Plain-text document sources
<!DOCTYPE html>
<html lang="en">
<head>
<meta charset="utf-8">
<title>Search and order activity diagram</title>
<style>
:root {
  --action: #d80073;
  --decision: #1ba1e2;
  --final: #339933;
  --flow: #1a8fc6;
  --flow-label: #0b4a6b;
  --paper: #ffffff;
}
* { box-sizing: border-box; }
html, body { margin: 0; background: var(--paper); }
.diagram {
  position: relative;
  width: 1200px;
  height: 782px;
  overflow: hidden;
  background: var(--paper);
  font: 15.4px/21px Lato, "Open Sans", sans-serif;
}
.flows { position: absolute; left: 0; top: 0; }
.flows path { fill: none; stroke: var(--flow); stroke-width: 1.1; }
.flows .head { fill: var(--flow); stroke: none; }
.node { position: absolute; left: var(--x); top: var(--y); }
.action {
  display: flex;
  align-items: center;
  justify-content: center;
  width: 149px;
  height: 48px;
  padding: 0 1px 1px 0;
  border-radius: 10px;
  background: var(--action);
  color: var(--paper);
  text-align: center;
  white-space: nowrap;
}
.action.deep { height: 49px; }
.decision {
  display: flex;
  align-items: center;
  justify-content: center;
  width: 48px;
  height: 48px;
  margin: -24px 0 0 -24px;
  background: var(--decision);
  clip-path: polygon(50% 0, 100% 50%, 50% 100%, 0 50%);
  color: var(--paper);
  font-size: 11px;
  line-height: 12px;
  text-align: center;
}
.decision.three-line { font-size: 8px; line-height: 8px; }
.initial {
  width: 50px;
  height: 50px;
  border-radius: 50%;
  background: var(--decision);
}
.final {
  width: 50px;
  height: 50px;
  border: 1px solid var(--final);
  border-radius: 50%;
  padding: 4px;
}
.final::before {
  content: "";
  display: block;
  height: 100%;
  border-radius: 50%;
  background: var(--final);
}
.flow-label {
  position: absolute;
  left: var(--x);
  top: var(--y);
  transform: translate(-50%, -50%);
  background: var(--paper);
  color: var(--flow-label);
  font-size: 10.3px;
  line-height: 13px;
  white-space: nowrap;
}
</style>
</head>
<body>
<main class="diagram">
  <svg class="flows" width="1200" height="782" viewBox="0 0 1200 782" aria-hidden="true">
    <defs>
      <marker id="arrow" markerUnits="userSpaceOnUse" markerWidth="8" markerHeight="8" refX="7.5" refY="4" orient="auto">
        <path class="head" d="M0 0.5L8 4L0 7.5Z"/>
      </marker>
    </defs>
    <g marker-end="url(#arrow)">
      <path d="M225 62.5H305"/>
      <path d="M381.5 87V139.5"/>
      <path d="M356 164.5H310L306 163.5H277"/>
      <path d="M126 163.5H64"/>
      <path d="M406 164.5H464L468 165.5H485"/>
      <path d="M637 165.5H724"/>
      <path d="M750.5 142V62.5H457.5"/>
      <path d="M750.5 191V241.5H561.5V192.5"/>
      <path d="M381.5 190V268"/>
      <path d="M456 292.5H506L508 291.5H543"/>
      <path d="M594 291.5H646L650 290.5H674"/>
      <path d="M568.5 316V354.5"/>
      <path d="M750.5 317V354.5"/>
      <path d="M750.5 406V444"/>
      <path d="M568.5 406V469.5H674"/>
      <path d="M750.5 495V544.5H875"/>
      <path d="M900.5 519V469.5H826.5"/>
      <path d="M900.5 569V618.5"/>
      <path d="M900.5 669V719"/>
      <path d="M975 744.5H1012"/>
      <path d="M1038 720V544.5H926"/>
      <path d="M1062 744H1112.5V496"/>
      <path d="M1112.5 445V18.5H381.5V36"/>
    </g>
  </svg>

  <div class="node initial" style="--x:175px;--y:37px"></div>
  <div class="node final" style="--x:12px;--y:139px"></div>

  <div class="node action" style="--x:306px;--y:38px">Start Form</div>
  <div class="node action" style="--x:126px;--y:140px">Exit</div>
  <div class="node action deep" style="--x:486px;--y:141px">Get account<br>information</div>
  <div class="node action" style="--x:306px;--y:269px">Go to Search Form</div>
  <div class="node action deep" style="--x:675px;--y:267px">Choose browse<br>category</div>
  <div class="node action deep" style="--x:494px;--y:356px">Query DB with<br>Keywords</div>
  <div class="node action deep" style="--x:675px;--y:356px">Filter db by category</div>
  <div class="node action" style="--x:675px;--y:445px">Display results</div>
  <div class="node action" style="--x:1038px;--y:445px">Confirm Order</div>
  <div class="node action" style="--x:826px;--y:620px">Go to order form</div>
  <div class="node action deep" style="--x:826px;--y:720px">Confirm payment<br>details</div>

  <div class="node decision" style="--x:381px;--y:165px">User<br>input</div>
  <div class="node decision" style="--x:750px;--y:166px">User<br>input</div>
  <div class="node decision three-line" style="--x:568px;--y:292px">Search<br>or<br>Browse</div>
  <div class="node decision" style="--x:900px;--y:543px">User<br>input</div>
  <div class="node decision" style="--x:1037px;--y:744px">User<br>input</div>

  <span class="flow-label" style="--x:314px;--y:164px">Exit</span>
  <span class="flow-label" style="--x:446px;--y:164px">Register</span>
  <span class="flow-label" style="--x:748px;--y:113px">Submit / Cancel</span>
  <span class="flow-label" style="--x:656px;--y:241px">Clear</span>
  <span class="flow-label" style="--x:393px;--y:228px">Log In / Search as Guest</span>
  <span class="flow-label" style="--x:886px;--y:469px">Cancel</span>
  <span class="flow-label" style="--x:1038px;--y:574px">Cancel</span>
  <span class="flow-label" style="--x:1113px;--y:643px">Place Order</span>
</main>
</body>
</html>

▸ **Task requirements**
Return, from the data above, each line in which the string "final" appears.

▸ **Output for this task**
  --final: #339933;
.final {
  border: 1px solid var(--final);
.final::before {
  background: var(--final);
  <div class="node final" style="--x:12px;--y:139px"></div>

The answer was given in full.